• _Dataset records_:
● ● ● ●

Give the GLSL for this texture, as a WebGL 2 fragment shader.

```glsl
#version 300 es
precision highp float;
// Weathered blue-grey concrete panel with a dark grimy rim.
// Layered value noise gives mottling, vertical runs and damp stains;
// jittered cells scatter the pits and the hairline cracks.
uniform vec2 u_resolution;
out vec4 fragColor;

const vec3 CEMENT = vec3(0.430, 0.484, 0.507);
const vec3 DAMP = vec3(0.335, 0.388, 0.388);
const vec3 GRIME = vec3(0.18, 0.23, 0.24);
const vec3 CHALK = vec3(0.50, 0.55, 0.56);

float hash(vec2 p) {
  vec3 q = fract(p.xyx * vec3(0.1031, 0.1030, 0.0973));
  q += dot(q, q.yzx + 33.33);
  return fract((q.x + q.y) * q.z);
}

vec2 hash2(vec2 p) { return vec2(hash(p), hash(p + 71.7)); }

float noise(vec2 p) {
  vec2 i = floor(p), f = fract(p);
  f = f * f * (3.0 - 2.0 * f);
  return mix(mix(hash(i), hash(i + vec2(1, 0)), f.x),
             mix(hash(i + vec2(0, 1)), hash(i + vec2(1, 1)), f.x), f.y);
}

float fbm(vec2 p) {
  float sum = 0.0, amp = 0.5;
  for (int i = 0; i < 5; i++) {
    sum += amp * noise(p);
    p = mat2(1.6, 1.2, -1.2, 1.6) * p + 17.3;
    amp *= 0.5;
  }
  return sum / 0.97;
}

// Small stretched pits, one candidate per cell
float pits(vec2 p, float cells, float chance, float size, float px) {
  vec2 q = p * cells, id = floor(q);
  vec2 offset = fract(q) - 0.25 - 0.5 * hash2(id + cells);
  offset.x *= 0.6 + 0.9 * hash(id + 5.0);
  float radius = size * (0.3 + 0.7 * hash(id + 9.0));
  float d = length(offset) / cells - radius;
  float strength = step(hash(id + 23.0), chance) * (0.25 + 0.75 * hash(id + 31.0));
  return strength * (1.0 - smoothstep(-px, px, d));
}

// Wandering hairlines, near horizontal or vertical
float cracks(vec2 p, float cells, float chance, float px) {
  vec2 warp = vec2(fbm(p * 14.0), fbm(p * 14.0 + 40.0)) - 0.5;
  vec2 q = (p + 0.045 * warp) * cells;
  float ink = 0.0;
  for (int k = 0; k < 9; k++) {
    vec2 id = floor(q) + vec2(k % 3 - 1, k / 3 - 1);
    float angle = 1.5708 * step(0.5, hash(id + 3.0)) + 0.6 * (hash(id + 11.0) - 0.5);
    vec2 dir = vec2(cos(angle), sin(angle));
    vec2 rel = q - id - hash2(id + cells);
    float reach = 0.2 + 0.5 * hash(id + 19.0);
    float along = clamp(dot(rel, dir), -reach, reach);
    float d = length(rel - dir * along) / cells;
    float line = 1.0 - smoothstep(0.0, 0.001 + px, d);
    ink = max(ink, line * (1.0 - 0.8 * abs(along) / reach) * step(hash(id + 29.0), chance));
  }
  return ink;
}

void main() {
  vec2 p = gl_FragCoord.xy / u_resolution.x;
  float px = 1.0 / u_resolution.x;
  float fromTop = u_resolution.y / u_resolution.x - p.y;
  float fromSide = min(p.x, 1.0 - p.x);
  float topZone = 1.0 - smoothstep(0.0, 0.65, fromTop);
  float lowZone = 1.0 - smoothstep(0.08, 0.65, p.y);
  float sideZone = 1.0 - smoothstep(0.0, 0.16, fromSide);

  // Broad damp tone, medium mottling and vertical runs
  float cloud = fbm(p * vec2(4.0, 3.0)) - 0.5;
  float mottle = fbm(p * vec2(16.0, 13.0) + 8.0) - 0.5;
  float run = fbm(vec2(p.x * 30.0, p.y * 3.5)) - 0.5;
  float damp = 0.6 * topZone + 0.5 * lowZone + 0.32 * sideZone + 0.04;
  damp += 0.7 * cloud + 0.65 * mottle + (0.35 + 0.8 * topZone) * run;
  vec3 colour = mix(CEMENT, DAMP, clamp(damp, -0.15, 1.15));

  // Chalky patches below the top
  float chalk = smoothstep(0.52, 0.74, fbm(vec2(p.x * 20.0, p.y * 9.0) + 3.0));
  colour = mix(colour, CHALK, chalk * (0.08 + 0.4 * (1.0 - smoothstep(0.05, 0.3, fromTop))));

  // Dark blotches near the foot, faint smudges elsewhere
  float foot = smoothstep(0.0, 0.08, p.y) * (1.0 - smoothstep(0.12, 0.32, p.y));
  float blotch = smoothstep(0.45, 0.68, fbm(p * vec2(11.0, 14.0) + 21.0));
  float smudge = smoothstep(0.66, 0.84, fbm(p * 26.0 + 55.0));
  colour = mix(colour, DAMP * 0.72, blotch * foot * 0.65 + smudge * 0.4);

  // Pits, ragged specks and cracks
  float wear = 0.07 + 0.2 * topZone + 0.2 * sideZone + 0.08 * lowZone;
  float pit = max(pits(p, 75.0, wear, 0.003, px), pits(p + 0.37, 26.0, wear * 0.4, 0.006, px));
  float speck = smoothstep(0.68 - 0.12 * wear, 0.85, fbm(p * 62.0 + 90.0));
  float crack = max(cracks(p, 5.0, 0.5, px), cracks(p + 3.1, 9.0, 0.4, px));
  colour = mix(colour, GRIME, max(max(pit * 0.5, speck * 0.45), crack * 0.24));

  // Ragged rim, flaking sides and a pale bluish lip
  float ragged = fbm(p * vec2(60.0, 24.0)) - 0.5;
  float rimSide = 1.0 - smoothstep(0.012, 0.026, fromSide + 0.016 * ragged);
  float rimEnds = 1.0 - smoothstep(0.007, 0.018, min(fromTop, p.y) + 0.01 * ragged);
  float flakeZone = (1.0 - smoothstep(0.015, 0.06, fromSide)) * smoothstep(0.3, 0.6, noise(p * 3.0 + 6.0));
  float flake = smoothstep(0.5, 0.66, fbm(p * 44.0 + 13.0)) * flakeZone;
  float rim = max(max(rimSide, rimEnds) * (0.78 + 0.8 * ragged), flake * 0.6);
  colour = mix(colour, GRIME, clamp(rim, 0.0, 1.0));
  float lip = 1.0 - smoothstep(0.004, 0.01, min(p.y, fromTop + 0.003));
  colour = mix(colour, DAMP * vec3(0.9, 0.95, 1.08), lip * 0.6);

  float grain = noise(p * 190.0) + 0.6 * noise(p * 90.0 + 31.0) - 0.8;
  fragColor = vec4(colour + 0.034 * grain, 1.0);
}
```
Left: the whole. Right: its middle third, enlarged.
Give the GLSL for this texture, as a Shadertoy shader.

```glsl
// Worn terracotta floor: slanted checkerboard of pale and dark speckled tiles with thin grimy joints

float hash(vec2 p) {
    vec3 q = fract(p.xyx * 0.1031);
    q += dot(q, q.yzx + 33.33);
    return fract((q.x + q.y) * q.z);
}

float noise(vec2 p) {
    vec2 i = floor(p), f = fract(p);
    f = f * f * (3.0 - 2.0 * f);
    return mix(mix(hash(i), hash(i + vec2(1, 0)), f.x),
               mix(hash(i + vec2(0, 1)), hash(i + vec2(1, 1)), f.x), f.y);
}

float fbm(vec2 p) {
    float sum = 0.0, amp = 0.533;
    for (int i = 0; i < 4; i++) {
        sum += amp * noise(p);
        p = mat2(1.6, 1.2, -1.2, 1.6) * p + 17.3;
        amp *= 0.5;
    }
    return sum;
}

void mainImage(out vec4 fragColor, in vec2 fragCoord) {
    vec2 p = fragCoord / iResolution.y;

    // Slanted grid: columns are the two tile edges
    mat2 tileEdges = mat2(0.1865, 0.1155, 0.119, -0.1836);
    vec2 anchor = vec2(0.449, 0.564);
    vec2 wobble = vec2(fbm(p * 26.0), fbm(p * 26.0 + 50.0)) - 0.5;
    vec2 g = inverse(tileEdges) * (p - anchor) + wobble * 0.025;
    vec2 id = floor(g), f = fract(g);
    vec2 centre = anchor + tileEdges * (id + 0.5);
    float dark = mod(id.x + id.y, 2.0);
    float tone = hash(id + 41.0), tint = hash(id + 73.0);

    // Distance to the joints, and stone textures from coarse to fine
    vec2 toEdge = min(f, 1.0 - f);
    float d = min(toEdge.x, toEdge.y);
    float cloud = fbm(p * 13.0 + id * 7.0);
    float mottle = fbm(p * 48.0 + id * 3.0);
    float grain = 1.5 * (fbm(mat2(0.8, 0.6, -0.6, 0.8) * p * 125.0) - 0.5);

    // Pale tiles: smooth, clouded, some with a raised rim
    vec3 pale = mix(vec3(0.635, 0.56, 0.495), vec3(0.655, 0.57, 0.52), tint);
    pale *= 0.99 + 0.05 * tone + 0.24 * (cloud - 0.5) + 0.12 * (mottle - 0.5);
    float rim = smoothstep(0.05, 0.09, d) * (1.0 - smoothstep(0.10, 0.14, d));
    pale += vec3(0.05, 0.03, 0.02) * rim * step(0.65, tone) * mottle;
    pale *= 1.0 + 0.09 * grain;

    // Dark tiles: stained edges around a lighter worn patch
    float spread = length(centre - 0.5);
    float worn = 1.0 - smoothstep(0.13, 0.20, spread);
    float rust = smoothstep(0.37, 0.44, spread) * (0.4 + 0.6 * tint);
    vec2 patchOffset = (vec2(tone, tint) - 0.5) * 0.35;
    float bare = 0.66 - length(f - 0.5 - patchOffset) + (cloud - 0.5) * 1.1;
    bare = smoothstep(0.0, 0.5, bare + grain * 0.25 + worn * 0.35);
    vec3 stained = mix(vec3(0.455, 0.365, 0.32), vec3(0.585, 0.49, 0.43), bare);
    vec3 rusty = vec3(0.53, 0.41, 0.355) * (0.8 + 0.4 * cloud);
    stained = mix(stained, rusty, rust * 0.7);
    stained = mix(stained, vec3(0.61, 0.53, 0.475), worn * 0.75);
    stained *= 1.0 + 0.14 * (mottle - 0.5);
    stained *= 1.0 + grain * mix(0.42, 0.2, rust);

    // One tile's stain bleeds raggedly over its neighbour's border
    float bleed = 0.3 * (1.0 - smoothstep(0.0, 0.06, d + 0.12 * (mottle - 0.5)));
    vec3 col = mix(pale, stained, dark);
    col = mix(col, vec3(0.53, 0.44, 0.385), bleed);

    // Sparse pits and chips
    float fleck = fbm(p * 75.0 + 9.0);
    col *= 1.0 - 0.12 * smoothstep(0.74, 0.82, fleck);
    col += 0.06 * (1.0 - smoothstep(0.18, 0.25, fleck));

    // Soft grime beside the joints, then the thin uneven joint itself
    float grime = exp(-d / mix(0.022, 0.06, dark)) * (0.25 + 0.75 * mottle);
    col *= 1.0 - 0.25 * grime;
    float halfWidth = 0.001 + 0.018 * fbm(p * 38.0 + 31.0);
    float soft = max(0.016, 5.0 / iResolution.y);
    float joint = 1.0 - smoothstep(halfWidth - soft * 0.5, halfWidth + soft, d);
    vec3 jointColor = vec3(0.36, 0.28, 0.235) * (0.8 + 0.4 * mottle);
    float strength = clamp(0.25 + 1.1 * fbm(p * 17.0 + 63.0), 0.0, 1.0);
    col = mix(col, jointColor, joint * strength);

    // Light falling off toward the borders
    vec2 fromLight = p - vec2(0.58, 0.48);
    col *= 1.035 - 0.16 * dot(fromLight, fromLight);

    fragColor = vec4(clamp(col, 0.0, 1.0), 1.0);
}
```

● ● ● ●

• _About this task_:
All lines in the entries above that hold the word "grain" need to be copied.

• _Written answer_:
  float grain = noise(p * 190.0) + 0.6 * noise(p * 90.0 + 31.0) - 0.8;
  fragColor = vec4(colour + 0.034 * grain, 1.0);
    float grain = 1.5 * (fbm(mat2(0.8, 0.6, -0.6, 0.8) * p * 125.0) - 0.5);
    pale *= 1.0 + 0.09 * grain;
    bare = smoothstep(0.0, 0.5, bare + grain * 0.25 + worn * 0.35);
    stained *= 1.0 + grain * mix(0.42, 0.2, rust);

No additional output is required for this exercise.